Working Principle

A stack is a linear data structure which anticipates organization of data in a fixed order, which in this case is LIFO or FILO. The elements can be added and removed from one end only called the top of the stack in a Last-In-First-Out (LIFO) order meaning the recently added object is the first to be removed from the stack or the first one in should be removed last (FILO). An array is a collection of objects which you can access at any time meaning objects can be inserted and removed randomly irrespective of their order.


Stack is an ordered representation of objects with two basic operations: push and pop. It refers to the analogy of arrangement of objects on top of each other like a pile of books. Push is used to insert objects into the stack whereas pop removes objects from the stack. These two operations append objects to the collection and remove an object from the collection respectively. Many operations can be performed on an array such as Traversing, Insertion, Deletion, Searching, Sorting, and Merging. An array can have multiple elements with each element holding a single value.

Stack vs. Array: Comparison Chart


Summary of Stack vs. Array

Although both are the most efficient ways for storing and accessing data and you can certainly implement a stack with an array with the exception of working principle and access control. A stack is a basic representation of collection of items in a data structure where the items are arranged in a particular order so that they can be inserted and removed from one end only, which is from the top of the stack in a LIFO or FILO order. An array is a static object where the number of items is fixed and unlike stacks, items in an array can be added and removed from either end regardless of the order.

Sagar Khillar

Sagar Khillar is a prolific content/article/blog writer working as a Senior Content Developer/Writer in a reputed client services firm based in India. He has that urge to research on versatile topics and develop high-quality content to make it the best read. Thanks to his passion for writing, he has over 7 years of professional experience in writing and editing services across a wide variety of print and electronic platforms.

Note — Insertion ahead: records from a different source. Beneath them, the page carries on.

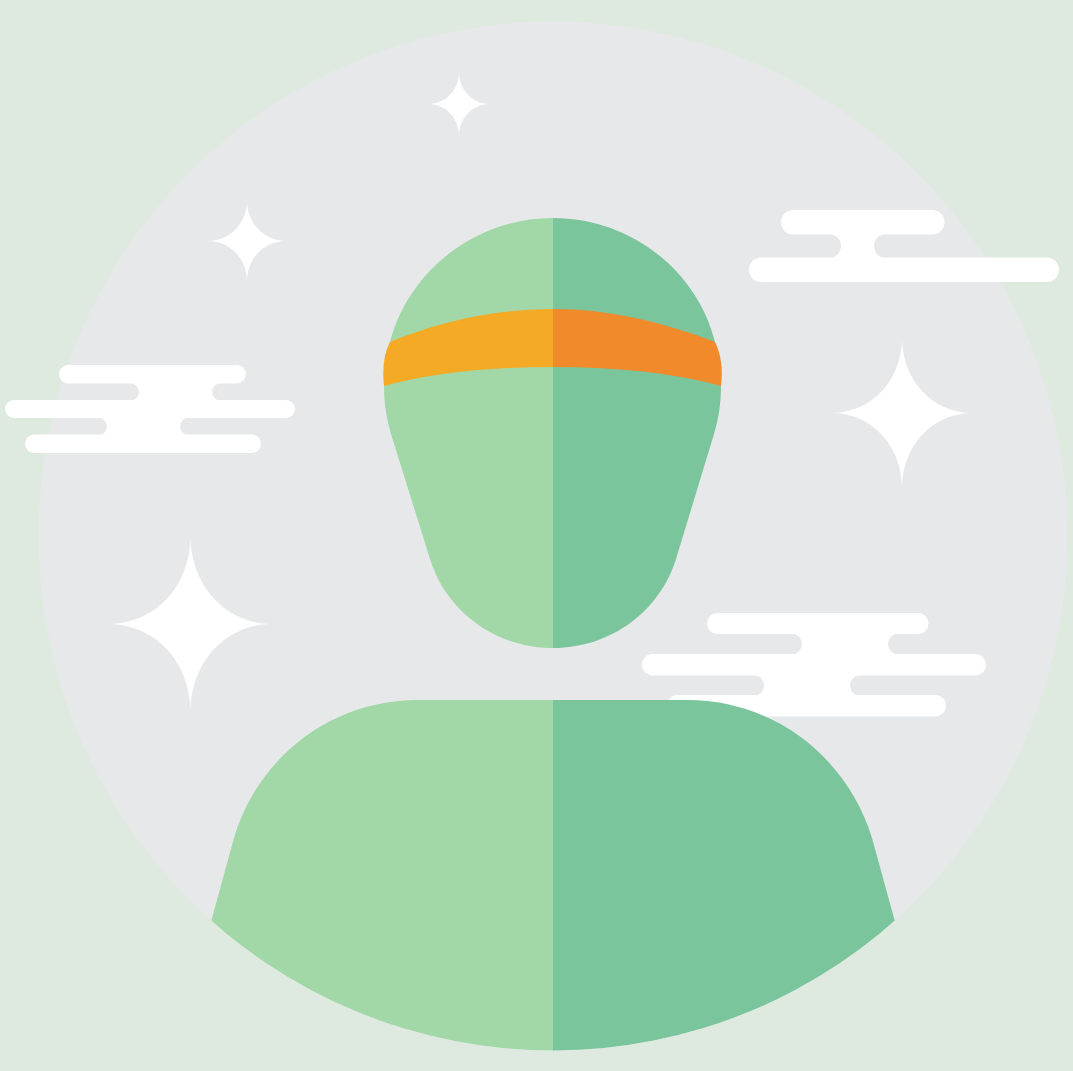
<!DOCTYPE html>
<html lang="en">
<head>
<meta charset="utf-8">
<title>Figure with headband</title>
<style>
:root {
  --backdrop: #dee9df;
  --disc: #e6e8ea;
  --white: #fff;
  --skin-light: #a2d8a8;
  --skin-shade: #7bc59d;
  --band-light: #f4aa24;
  --band-shade: #f08a2a;
}
html, body { margin: 0; height: 100%; overflow: hidden; background: var(--backdrop); }
svg { display: block; width: 1073px; height: 1071px; }
.backdrop { fill: var(--backdrop); }
.disc { fill: var(--disc); }
.clouds, .stars { fill: var(--white); }
.skin-light { fill: var(--skin-light); }
.skin-shade { fill: var(--skin-shade); }
.band-light { fill: var(--band-light); }
.band-shade { fill: var(--band-shade); }
</style>
</head>
<body>
<svg viewBox="0 0 1073 1071" role="img" aria-label="Green faceless figure wearing an orange headband, with stars and clouds">
  <defs>
    <path id="star" d="M0 -100C2 -44 44 -2 100 0C44 2 2 44 0 100C-2 44 -44 2 -100 0C-44 -2 -2 -44 0 -100Z"/>
    <clipPath id="disc-clip"><circle cx="553" cy="536" r="514.5"/></clipPath>
  </defs>

  <rect class="backdrop" width="1073" height="1071"/>
  <circle class="disc" cx="553" cy="536" r="514.5"/>

  <g class="stars">
    <use href="#star" transform="translate(459 104) scale(.3 .31)"/>
    <use href="#star" transform="translate(247 241) scale(.38 .39)"/>
    <use href="#star" transform="translate(902 413) scale(.68 .73)"/>
    <use href="#star" transform="translate(190.5 624) scale(.79 .85)"/>
  </g>

  <g class="clouds">
    <g id="cloud-upper-right">
      <rect x="781" y="210" width="163.5" height="24.5" rx="12.2"/>
      <rect x="749" y="257.5" width="310" height="24.5" rx="12.2"/>
      <path d="M829 234a12 12 0 0 1 0 24H886a12 12 0 0 1 0 -24Z"/>
    </g>
    <g id="cloud-left">
      <rect x="59" y="365" width="187" height="18.5" rx="9.2"/>
      <rect x="5" y="400" width="290" height="18" rx="9"/>
      <rect x="25" y="434.500" width="236" height="18.500" rx="9.2"/>
      <path d="M130 383a9 9 0 0 1 0 18H221a9 9 0 0 1 0 -18Z"/>
      <path d="M98 417.500a9 9 0 0 1 0 18H189a9 9 0 0 1 0 -18Z"/>
    </g>
    <g id="cloud-lower-right">
      <rect x="707" y="613" width="221.5" height="21" rx="10.5"/>
      <rect x="642" y="654" width="344" height="21.500" rx="10.7"/>
      <rect x="667" y="695" width="279" height="21.500" rx="10.7"/>
      <path d="M791.500 633.500a10.5 10.5 0 0 1 0 21H898.500a10.5 10.5 0 0 1 0 -21Z"/>
      <path d="M753.500 675a10.5 10.5 0 0 1 0 21H860.500a10.5 10.5 0 0 1 0 -21Z"/>
    </g>
  </g>

  <g id="shoulders" clip-path="url(#disc-clip)">
    <path class="skin-light" d="M554 700H418C331 700 258 757 234 838L170 1071H554Z"/>
    <path class="skin-shade" d="M553 700H687C774 700 847 757 872 838L936 1071H553Z"/>
  </g>

  <g id="head">
    <path class="skin-light" d="M554 218H553C476 218 409 270 390 342L384 387Q384 411 391 434L430 559C446 611 495 648 553 648H554Z"/>
    <path class="skin-shade" d="M553 218C630 218 697 270 715 342L721 387Q721 411 714 434L676 559C660 611 611 648 553 648Z"/>
  </g>

  <g id="headband">
    <path class="band-light" d="M554 309C496 309 441 321 390 342Q381 359 384 386Q452 367 554 367Z"/>
    <path class="band-shade" d="M553 309C609 309 663 322 715 342Q724 360 721 386Q653 367 553 367Z"/>
  </g>
</svg>
</body>
</html>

Outside his professional life, Sagar loves to connect with people from different cultures and origin. You can say he is curious by nature. He believes everyone is a learning experience and it brings a certain excitement, kind of a curiosity to keep going. It may feel silly at first, but it loosens you up after a while and makes it easier for you to start conversations with total strangers – that’s what he said."

Latest posts by Sagar Khillar (see all)

Search DifferenceBetween.net :

Custom Search

Help us improve. Rate this post! 1 Star2 Stars3 Stars4 Stars5 Stars

Email This Post Email This Post : If you like this article or our site. Please spread the word. Share it with your friends/family.

Leave a Response

Please note: comment moderation is enabled and may delay your comment. There is no need to resubmit your comment.

References :

[0]Image credit: https://upload.wikimedia.org/wikipedia/commons/thumb/0/01/Array_of_array_storage.svg/500px-Array_of_array_storage.svg.png

[1]Image credit: https://upload.wikimedia.org/wikipedia/commons/thumb/2/29/Data_stack.svg/500px-Data_stack.svg.png

[2]Aho, Alfred V. Data Structures and Algorithms. New Delhi: Pearson Education India, 2002. Print

[3]Vitter, Jeffrey Scott. Algorithms and Data Structures for External Memory. Breda, Netherlands: Now Publishers, 2008. Print

[4]Dale, Nell, et al. Object-Oriented Data Structures Using Java. Burlington: Jones & Bartlett Publishers, 2016. Print

Articles on DifferenceBetween.net are general information, and are not intended to substitute for professional advice. The information is "AS IS", "WITH ALL FAULTS". User assumes all risk of use, damage, or injury. You agree that we have no liability for any damages.

See more about : ,
Protected by Copyscape Plagiarism Finder